At the same time, legislative leaders were also working to ensure that the most emotional issues facing the legislature would be disposed of well before the hectic closing hours.
They succeeded in this endeavor. Before the session was half over, legislation had been enacted restoring the death penalty in Maryland for specific types of murder.
Then, two weeks before the close of the legislative session, the General Assembly scratched out a compromise on an even more emotional question: whether the state's Medicaid funds should be used to pay for abortions for poor women.
After the House and Senate arrived at widely differing conclusions - the Senate approving unsrestricted abortion funding and the House calling for severe restrictions - a conference committee worked out a compromise which would allow abortion funding if one doctor certified that a continuation of pregnancy would endanger the mother's health or if the pregnancy were a result of rape or incest or if the fetus was deformed.
A final emotion-laden issue, the legalization of the controversial cancer drug laetrile, was resolved late last week when the legislature sent Lee a bill allowing physicians in the state to prescribe laetrile for cancer patients.
The Assembly did defeat overwhelmingly a measure that would have restructured the pension system that covers $50,000 state employes and teachers throughout Maryland.
The bill's proponents predicted that the cost of present system would, in 10 or 20 years' time, overwhelm the state budget and precipitate a fiscal crisis.
However legislators, particularly in the House of Delegates, were obviously more receptive to the pleas of teachers' union lobbyist who said the new system was unfair and that the resolution of the complex pension system problems could wait until another year when the legislators could approve revisions more to the teachers' and employes' liking.
Election year concerns were evident during the early phases of this year's ethics bill as legislators initially tripped over each other to show scandal-weary Marylanders they were serious about regulating the conduct of public officials.
When Lee revealed plans in his state-of-the-state message to introduce an ethics bill, his gubernatorial rival Stenis H. Hoyer hurriedly put his name on aseparate measure. To insure that his bill would prevail, Hoyer, the senate president, attracted 32 cosponsors, including several senators traditionally cool to reform legislation.
But the early session interest in inform gradually dissolved as the ethics bill moved through the legislative process. The Senate killed the Lee bill and passed the Hoyer measure after a few weakening amendments and the defection of several of the bill's original sponsors.
The House continued to whittle away at the bill yesterday, deleting such key features as a blanket prohibition on gifts to public officials from lobbyist and persons doing business with the state. It killed a provision requiring public officials to disclose all business interests.
The original bill was designed to replaced the current hodge-podge of ethics laws with statutes prohibiting conflicts of interest by legislatures and top state officials. They are now regulated by in-house rules that are not legally binding.

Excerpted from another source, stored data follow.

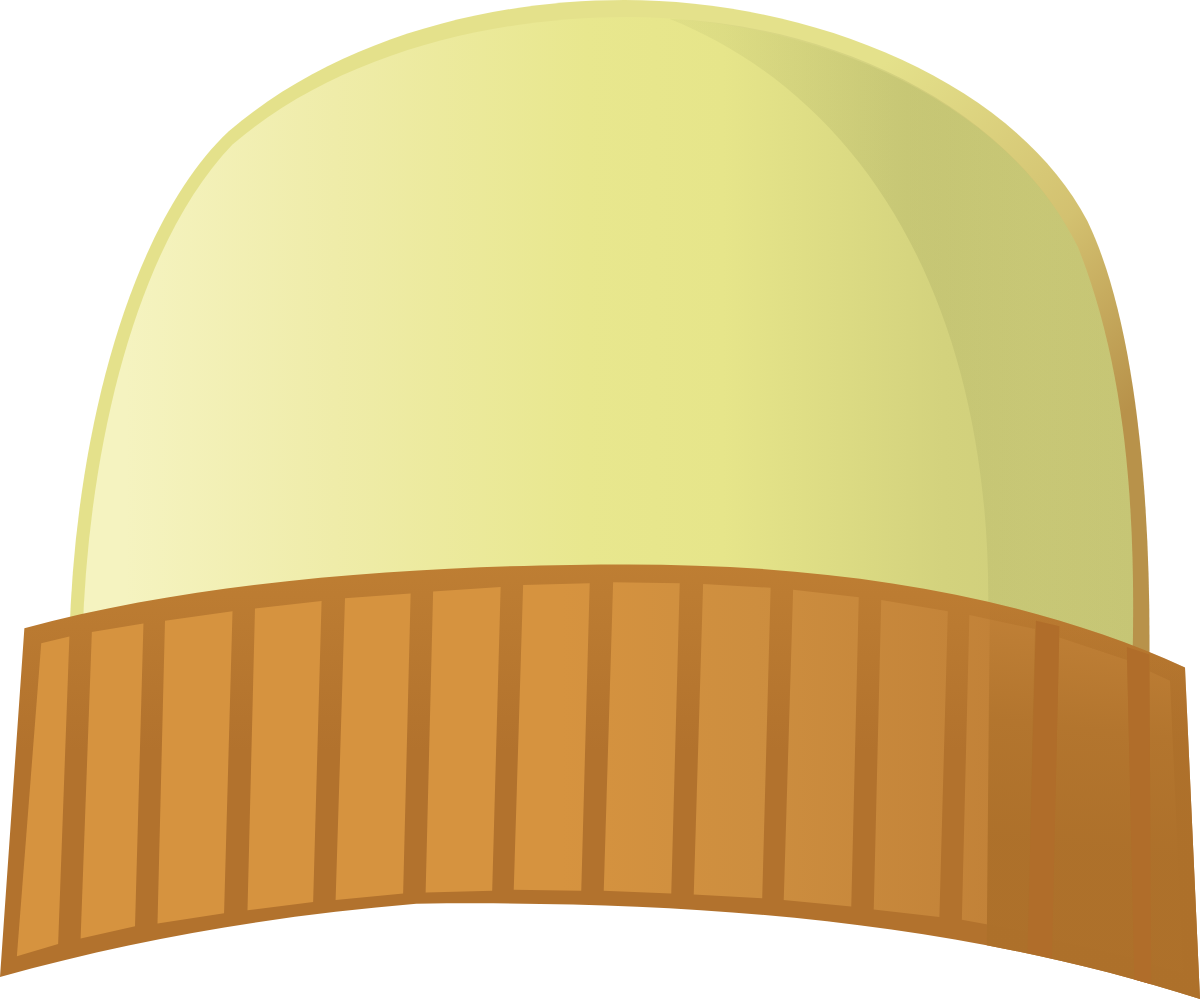
<!DOCTYPE html>
<html lang="en">
<head>
<meta charset="utf-8">
<title>Knit cap</title>
<style>
:root{
  --paper:#ffffff;
  --crown-pale:#f5f3c0;
  --crown-mid:#e8e78e;
  --crown-rim:#e4e18b;
  --crown-rim-dark:#b8924a;
  --crown-shade:#6b7038;
  --cuff-top:#be7e33;
  --cuff-bottom:#b2722d;
  --panel-light:#d6933f;
  --panel-dark:#c28238;
  --cuff-shade:#ad702a;
  --rib-shade:#b06d2a;
}
html,body{margin:0;height:100%;overflow:hidden;background:var(--paper)}
.canvas{display:block;width:1200px;height:999px}
.stop-pale{stop-color:var(--crown-pale)}
.stop-mid{stop-color:var(--crown-mid)}
.stop-rim{stop-color:var(--crown-rim)}
.stop-rim-dark{stop-color:var(--crown-rim-dark)}
.stop-shade{stop-color:var(--crown-shade)}
.stop-cuff-top{stop-color:var(--cuff-top)}
.stop-cuff-bottom{stop-color:var(--cuff-bottom)}
.stop-panel{stop-color:var(--panel-light)}
.stop-panel-dark{stop-color:var(--panel-dark)}
.stop-cuff-shade{stop-color:var(--cuff-shade)}
.crown-rim{fill:url(#rim-fill)}
.crown-body{fill:url(#crown-fill)}
.crown-shadow{fill:url(#crown-shadow-fill)}
.cuff-base{fill:url(#cuff-fill)}
.cuff-panels{fill:url(#panel-fill)}
.cuff-shadow{fill:url(#cuff-shadow-fill)}
.shaded-ribs{fill:var(--rib-shade)}
</style>
</head>
<body>
<svg class="canvas" viewBox="0 0 640 532.8" role="img" aria-label="Pale yellow knit cap with an orange ribbed cuff">
  <defs>
    <linearGradient id="rim-fill" gradientUnits="userSpaceOnUse" x1="400" y1="0" x2="610" y2="210">
      <stop class="stop-rim" offset="0"/>
      <stop class="stop-rim" offset=".25"/>
      <stop offset=".68" stop-color="#d3c170"/>
      <stop class="stop-rim-dark" offset="1"/>
    </linearGradient>
    <linearGradient id="crown-fill" gradientUnits="userSpaceOnUse" x1="44" y1="0" x2="604" y2="0">
      <stop class="stop-pale" offset=".04"/>
      <stop offset=".24" stop-color="#efeca9"/>
      <stop class="stop-mid" offset=".48"/>
      <stop offset=".61" stop-color="#e6e58a"/>
      <stop offset=".82" stop-color="#d3d27d"/>
      <stop offset="1" stop-color="#cccb79"/>
    </linearGradient>
    <linearGradient id="crown-shadow-fill" gradientUnits="userSpaceOnUse" x1="360" y1="0" x2="604" y2="0">
      <stop class="stop-shade" offset="0" stop-opacity=".06"/>
      <stop class="stop-shade" offset=".5" stop-opacity=".14"/>
      <stop class="stop-shade" offset=".8" stop-opacity=".08"/>
      <stop class="stop-shade" offset="1" stop-opacity=".06"/>
    </linearGradient>
    <linearGradient id="cuff-fill" gradientUnits="userSpaceOnUse" x1="0" y1="301" x2="0" y2="400">
      <stop class="stop-cuff-top" offset="0"/>
      <stop class="stop-cuff-bottom" offset="1"/>
    </linearGradient>
    <linearGradient id="panel-fill" gradientUnits="userSpaceOnUse" x1="300" y1="0" x2="530" y2="0">
      <stop class="stop-panel" offset="0"/>
      <stop offset=".45" stop-color="#cd8e3f"/>
      <stop class="stop-panel-dark" offset="1"/>
    </linearGradient>
    <linearGradient id="cuff-shadow-fill" gradientUnits="userSpaceOnUse" x1="575" y1="326" x2="562" y2="450">
      <stop class="stop-cuff-shade" offset="0" stop-opacity=".08"/>
      <stop class="stop-cuff-shade" offset=".5" stop-opacity=".72"/>
      <stop class="stop-cuff-shade" offset="1" stop-opacity=".97"/>
    </linearGradient>
    <path id="cuff-outline" d="M13 335C120 306 250 301 335 301C440 301 545 316 632 356L640 532.8C510 491 370 480 222 482C150 488 75 500 0 521Z"/>
    <clipPath id="cuff-clip"><use href="#cuff-outline"/></clipPath>
  </defs>

  <g class="crown">
    <path class="crown-rim" d="M37 340C40 230 70 119 122 70C178 22 258 0 333 0C430 0 540 42 580 118C605 170 614 262 613 355Z"/>
    <path class="crown-body" d="M44 340C47 235 74 129 124 77C180 29 262 9 335 9C428 9 535 50 575 132C600 195 606 270 604 352Z"/>
    <path class="crown-shadow" d="M357 10C466 54 530 170 527 330L604 352C606 270 600 195 575 132C539 58 447 14 357 10Z"/>
  </g>

  <g class="cuff">
    <use class="cuff-base" href="#cuff-outline"/>
    <g class="cuff-panels">
      <path d="M22 343L37 339.500L31 503.500L9 510Z"/>
      <path d="M49 337L76.500 332.500L72 494L43 500.500Z"/>
      <path d="M88 331L124 326L119.500 487L84 492.500Z"/>
      <path d="M136 324.500L171.500 320.500L167 481L132 485.500Z"/>
      <path d="M184 319L219 316.500L215 476.500L179 480Z"/>
      <path d="M231 315.500L267 313L262.500 475L227 476Z"/>
      <path d="M279 312L314.500 311L310 475L274 474.500Z"/>
      <path d="M327 310.500L362.500 311L358 476.500L322 475Z"/>
      <path d="M375 311.500L411 313.500L406.500 479L370 477Z"/>
      <path d="M423 314.500L458 318.500L454 483.500L418 480Z"/>
      <path d="M470 320L505.500 326L501 489L466 485Z"/>
      <path d="M517 328L552 335.500L548 497L513 490.500Z"/>
      <path d="M565 340L601 352L605 511L561 501Z"/>
      <path d="M613 358L624 363L631 519L613 514Z"/>
    </g>
    <g clip-path="url(#cuff-clip)">
      <path class="cuff-shadow" d="M528 310H640V533H526Z"/>
      <g class="shaded-ribs">
        <path d="M552.500 331L565 334L561 511L548 508Z"/>
        <path d="M601 345L613 349L614 527L605 524Z"/>
      </g>
    </g>
  </g>
</svg>
</body>
</html>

Legislators also attempted to deal this year with some of the other lingering concerns raised by the political corruption trial of Mandel.
One of these was a question of the governor's salary, which, at $25,000 a year, was the lowest gubernatorial salary in the country. This year, the legislature enacted a measure raising that salary to $60,000, thus making Maryland's governor the fourth highest paid in the country.

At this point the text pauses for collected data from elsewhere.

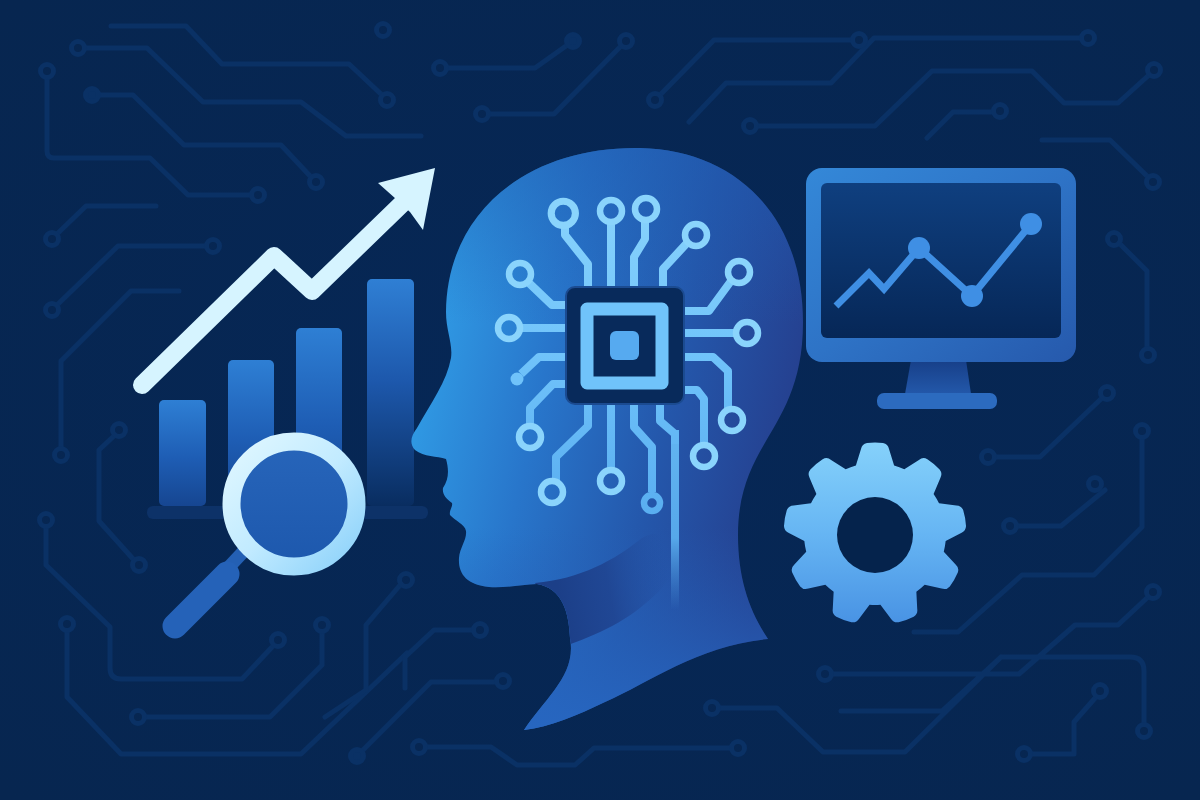
<!DOCTYPE html>
<html lang="en">
<head>
<meta charset="utf-8">
<title>Artificial intelligence and data analytics</title>
<style>
:root {
  --navy: #062652;
  --navy-deep: #05234c;
  --trace: #0a3165;
  --chip: #082a5b;
  --circuit: #70c3fa;
  --ice: #d6f4ff;
  --chart: #3f8fe4;
}
html, body { margin: 0; height: 100%; overflow: hidden; background: var(--navy); }
.artwork { display: block; width: 1200px; height: 800px; }
.traces { fill: none; stroke: var(--trace); stroke-width: 5; stroke-linecap: round; stroke-linejoin: round; }
.traces .dot { fill: var(--trace); }
.circuit { fill: none; stroke: url(#circuit-fill); stroke-width: 8; stroke-linejoin: round; }
.pins { stroke-width: 6.5; }
.chart-line { fill: none; stroke: var(--chart); stroke-width: 7; }
.chart-dots { fill: var(--chart); }
</style>
</head>
<body>
<svg class="artwork" viewBox="0 0 1200 800" role="img" aria-label="Head in profile with a computer chip, surrounded by a growth chart, magnifier, monitor and gear">
  <defs>
    <radialGradient id="backdrop" cx=".5" cy=".5" r=".7">
      <stop offset="0" stop-color="#062756"/><stop offset="1" stop-color="#072650"/>
    </radialGradient>
    <linearGradient id="head-fill" gradientUnits="userSpaceOnUse" x1="440" y1="330" x2="800" y2="410">
      <stop offset="0" stop-color="#2f97e2"/><stop offset=".3" stop-color="#2876cb"/>
      <stop offset=".65" stop-color="#2457ab"/><stop offset="1" stop-color="#253f8e"/>
    </linearGradient>
    <linearGradient id="head-shade" gradientUnits="userSpaceOnUse" x1="0" y1="150" x2="0" y2="730">
      <stop offset="0" stop-color="#1f58ad" stop-opacity=".5"/><stop offset=".3" stop-color="#1f58ad" stop-opacity="0"/>
      <stop offset=".65" stop-color="#2560b8" stop-opacity="0"/><stop offset="1" stop-color="#2766c0"/>
    </linearGradient>
    <linearGradient id="jaw-shadow" gradientUnits="userSpaceOnUse" x1="560" y1="600" x2="670" y2="580">
      <stop offset="0" stop-color="#1c3f88"/><stop offset=".45" stop-color="#1f438f" stop-opacity=".85"/><stop offset="1" stop-color="#234a9a" stop-opacity="0"/>
    </linearGradient>
    <linearGradient id="circuit-fill" gradientUnits="userSpaceOnUse" x1="0" y1="190" x2="0" y2="520">
      <stop offset="0" stop-color="#8ad4fc"/><stop offset=".5" stop-color="#70c3fa"/><stop offset="1" stop-color="#58adf0"/>
    </linearGradient>
    <linearGradient id="stem-fill" gradientUnits="userSpaceOnUse" x1="0" y1="430" x2="0" y2="610">
      <stop offset="0" stop-color="#62b5f2"/><stop offset=".6" stop-color="#56a8ea"/><stop offset="1" stop-color="#4a96e0" stop-opacity="0"/>
    </linearGradient>
    <linearGradient id="bar-fill" x1="0" y1="0" x2="0" y2="1">
      <stop offset="0" stop-color="#2e7fd4"/><stop offset=".55" stop-color="#1e5db4"/><stop offset="1" stop-color="#164691"/>
    </linearGradient>
    <linearGradient id="bar-tall-fill" x1="0" y1="0" x2="0" y2="1">
      <stop offset="0" stop-color="#2f7fd4"/><stop offset=".45" stop-color="#1d58ac"/><stop offset="1" stop-color="#092d60"/>
    </linearGradient>
    <linearGradient id="ring-fill" x1="0" y1="0" x2="1" y2="1">
      <stop offset="0" stop-color="#e0f7ff"/><stop offset=".5" stop-color="#c2ebff"/><stop offset="1" stop-color="#8bd1fa"/>
    </linearGradient>
    <linearGradient id="lens-fill" x1="0" y1="0" x2="0" y2="1">
      <stop offset="0" stop-color="#2765ba"/><stop offset="1" stop-color="#1d58ad"/>
    </linearGradient>
    <linearGradient id="frame-fill" x1="0" y1="0" x2="1" y2="1">
      <stop offset="0" stop-color="#3488d8"/><stop offset=".5" stop-color="#2e73c6"/><stop offset="1" stop-color="#2659ac"/>
    </linearGradient>
    <linearGradient id="screen-fill" x1="0" y1="0" x2="0" y2="1">
      <stop offset="0" stop-color="#0f3f7f"/><stop offset="1" stop-color="#062757"/>
    </linearGradient>
    <linearGradient id="stand-fill" x1="0" y1="0" x2="0" y2="1">
      <stop offset="0" stop-color="#173f88"/><stop offset="1" stop-color="#2358aa"/>
    </linearGradient>
    <linearGradient id="gear-fill" x1="0" y1="0" x2="0" y2="1">
      <stop offset="0" stop-color="#86d2fb"/><stop offset=".5" stop-color="#66b5f3"/><stop offset="1" stop-color="#4791e3"/>
    </linearGradient>
    <circle id="node" r="6.5"/>
    <circle id="pad" r="11"/>
    <path id="tooth" d="M853 475 L861 449 Q862 444 867 443 Q875 442 883 443 Q888 444 889 449 L897 475Z"/>
    <path id="head" d="M640 148 C735 150 803 215 803 322 C803 430 738 440 738 535 C738 580 750 612 768 639 C700 645 650 682 605 702 C578 715 550 727 524 730 C545 698 577 675 570 638 C569 612 562 588 537 584 C520 585 505 588 489 587 C467 585 458 574 459 558 C460 547 467 540 466 531 C465 524 455 521 450 515 C449 510 453 507 452 503 C446 499 442 494 443 488 C449 479 449 470 446 459 C437 456 424 457 415 450 C409 443 411 436 417 428 C431 403 447 381 451 358 C453 343 446 331 446 312 C447 210 530 146 640 148Z"/>
    <clipPath id="head-clip"><use href="#head"/></clipPath>
    <clipPath id="gear-clip">
      <circle cx="875" cy="534" r="71"/>
      <use href="#tooth"/>
      <use href="#tooth" transform="rotate(40 875 534)"/>
      <use href="#tooth" transform="rotate(80 875 534)"/>
      <use href="#tooth" transform="rotate(120 875 534)"/>
      <use href="#tooth" transform="rotate(160 875 534)"/>
      <use href="#tooth" transform="rotate(200 875 534)"/>
      <use href="#tooth" transform="rotate(240 875 534)"/>
      <use href="#tooth" transform="rotate(280 875 534)"/>
      <use href="#tooth" transform="rotate(320 875 534)"/>
    </clipPath>
  </defs>

  <rect width="1200" height="800" fill="url(#backdrop)"/>

  <g class="traces">
    <path d="M111 26H186L222 64H349L382 95M85 48H147L203 102H301L346 136H421M92 95H133L184 145H281L311 177M47 78V151Q47 158 54 158H150L188 195H251"/>
    <path d="M448 68H535L573 41M489 114H554L621 46M660 95L714 40H851M689 122L726 83H831L874 38H1081M757 126H875L932 71H1032L1064 103H1118L1149 75M927 138L953 112H993M1042 140H1110L1148 177"/>
    <path d="M57 234L86 206H156M57 305L118 246H206M61 448V361L131 291H179M115 435L99 450V521L134 560M46 527V565L110 627V668Q110 679 121 679H242L273 646M67 631V697L121 754H301L407 653"/>
    <path d="M145 717H270L322 665V632M401 584L366 625V690L325 717M473 630H434L405 657V688M357 756L431 682H495M426 747H491L517 765H575L594 748H731"/>
    <path d="M1119 243L1147 271V348M995 457H1040L1102 398M1017 526H1061L1105 490M1142 439V527L1094 575H1022L958 632H914M832 674H1019L1075 625H1118L1148 597M719 708H777L823 752H905L1001 657H1130Q1144 657 1144 671V724M841 711H942L1001 657M1031 754H1074V722L1096 697"/>
    <g class="nodes">
      <use href="#node" x="78" y="48"/><use href="#node" x="47" y="71"/><use href="#node" x="387" y="100"/><use href="#node" x="316" y="182"/>
      <use href="#node" x="258" y="195"/><use href="#node" x="383" y="30"/><use href="#node" x="440" y="68"/><use href="#node" x="482" y="114"/>
      <use href="#node" x="626" y="41"/><use href="#node" x="655" y="100"/><use href="#node" x="859" y="40"/><use href="#node" x="1088" y="38"/>
      <use href="#node" x="750" y="126"/><use href="#node" x="1154" y="70"/><use href="#node" x="1000" y="111"/><use href="#node" x="1153" y="182"/>
      <use href="#node" x="52" y="239"/><use href="#node" x="52" y="310"/><use href="#node" x="213" y="246"/><use href="#node" x="61" y="455"/>
      <use href="#node" x="119" y="430"/><use href="#node" x="139" y="565"/><use href="#node" x="46" y="520"/><use href="#node" x="278" y="640"/>
      <use href="#node" x="67" y="624"/><use href="#node" x="138" y="717"/><use href="#node" x="322" y="625"/><use href="#node" x="406" y="580"/>
      <use href="#node" x="480" y="630"/><use href="#node" x="503" y="681"/><use href="#node" x="419" y="747"/><use href="#node" x="738" y="748"/>
      <use href="#node" x="1114" y="239"/><use href="#node" x="1148" y="355"/><use href="#node" x="988" y="457"/><use href="#node" x="1107" y="393"/>
      <use href="#node" x="1010" y="526"/><use href="#node" x="1095" y="484"/><use href="#node" x="1142" y="431"/><use href="#node" x="825" y="674"/>
      <use href="#node" x="1153" y="592"/><use href="#node" x="712" y="708"/><use href="#node" x="1144" y="731"/><use href="#node" x="1024" y="754"/><use href="#node" x="1100" y="691"/>
      <use class="dot" href="#node" x="92" y="95"/><use class="dot" href="#node" x="573" y="41"/><use class="dot" href="#node" x="357" y="756"/>
    </g>
  </g>

  <g id="growth-chart">
    <rect x="147" y="506" width="281" height="13" rx="6" fill="#0d3268"/>
    <rect x="159" y="400" width="47" height="106" rx="5" fill="url(#bar-fill)"/>
    <rect x="228" y="360" width="46" height="146" rx="5" fill="url(#bar-fill)"/>
    <rect x="296" y="328" width="46" height="178" rx="5" fill="url(#bar-fill)"/>
    <rect x="367" y="279" width="47" height="227" rx="5" fill="url(#bar-tall-fill)"/>
    <path d="M142 385L274 256L312 291L410 196" fill="none" stroke="var(--ice)" stroke-width="18" stroke-linecap="round" stroke-linejoin="round"/>
    <path d="M435 168L378 183L396 199L410 212L423 230Z" fill="var(--ice)"/>
  </g>

  <g id="magnifier">
    <path d="M243 552L229 567" stroke="#2460b4" stroke-width="13"/>
    <path d="M227 574L175 626" stroke="#2562b8" stroke-width="25" stroke-linecap="round"/>
    <circle cx="294" cy="504" r="62" fill="url(#lens-fill)"/>
    <circle cx="294" cy="504" r="62.5" fill="none" stroke="url(#ring-fill)" stroke-width="18"/>
  </g>

  <g id="thinking-head">
    <use href="#head" fill="url(#head-fill)"/>
    <use href="#head" fill="url(#head-shade)"/>
    <path clip-path="url(#head-clip)" d="M535 583C580 579 615 560 642 538C675 520 690 560 660 590C635 616 605 632 568 645Z" fill="url(#jaw-shadow)"/>
    <path d="M671 430H679V610H671Z" fill="url(#stem-fill)"/>
    <g class="circuit">
      <path d="M588 288V264L565 235V224M611 288V222M634 288V257L645 239V220M663 288V269L687 243M684 311H709L731 281M684 333H735M684 357H713L728 371V408M684 390H697L704 399V444M566 305H552L529 283M566 328H520M566 357H539L521 374M566 384H553L530 408V426M588 404V426L556 457V481M611 404V469M634 404V427L652 447V492M660 404V421L675 434V444"/>
      <g class="pins">
        <use href="#pad" x="563" y="213" transform="translate(-56 -21) scale(1.1)"/>
        <use href="#pad" x="611" y="211"/><use href="#pad" x="646" y="209"/><use href="#pad" x="696" y="235"/>
        <use href="#pad" x="739" y="272"/><use href="#pad" x="747" y="333"/><use href="#pad" x="732" y="420"/><use href="#pad" x="704" y="456"/>
        <use href="#pad" x="520" y="274"/><use href="#pad" x="509" y="328"/><use href="#pad" x="530" y="437"/><use href="#pad" x="552" y="492"/><use href="#pad" x="611" y="481"/>
        <circle cx="652" cy="503" r="8"/>
      </g>
    </g>
    <circle cx="517" cy="379" r="6.5" fill="var(--circuit)"/>
    <g id="chip">
      <rect x="566" y="287" width="118" height="117" rx="9" fill="var(--chip)" stroke="#1b4b91" stroke-width="2"/>
      <rect x="587" y="309" width="75" height="74" fill="none" stroke="var(--circuit)" stroke-width="13" stroke-linejoin="round"/>
      <rect x="610" y="331" width="29" height="29" rx="6" fill="#56aaf0"/>
    </g>
  </g>

  <g id="monitor">
    <path d="M911 360H966L971 394H905Z" fill="url(#stand-fill)"/>
    <rect x="877" y="393" width="120" height="16" rx="7" fill="#2c6bbf"/>
    <rect x="806" y="168" width="270" height="194" rx="16" fill="url(#frame-fill)"/>
    <rect x="821" y="183" width="240" height="155" rx="6" fill="url(#screen-fill)"/>
    <path class="chart-line" d="M836 306L869 273L884 289L919 248L972 296L1031 224"/>
    <g class="chart-dots">
      <circle cx="919" cy="248" r="11"/><circle cx="972" cy="296" r="11"/><circle cx="1031" cy="224" r="11"/>
    </g>
  </g>

  <g id="gear">
    <rect x="780" y="440" width="190" height="188" fill="url(#gear-fill)" clip-path="url(#gear-clip)"/>
    <circle cx="875" cy="535" r="38" fill="var(--navy-deep)"/>
  </g>
</svg>
</body>
</html>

After raising the governor's salary, the legislators moved to raise their own pay. Their course on this was more circuitous however; they took advantage of a quirk in a state law, and manage to give themselves a series of raises which will take them from their present $12,500 salary up $18,000 for the four years while appearing to vote against any raise.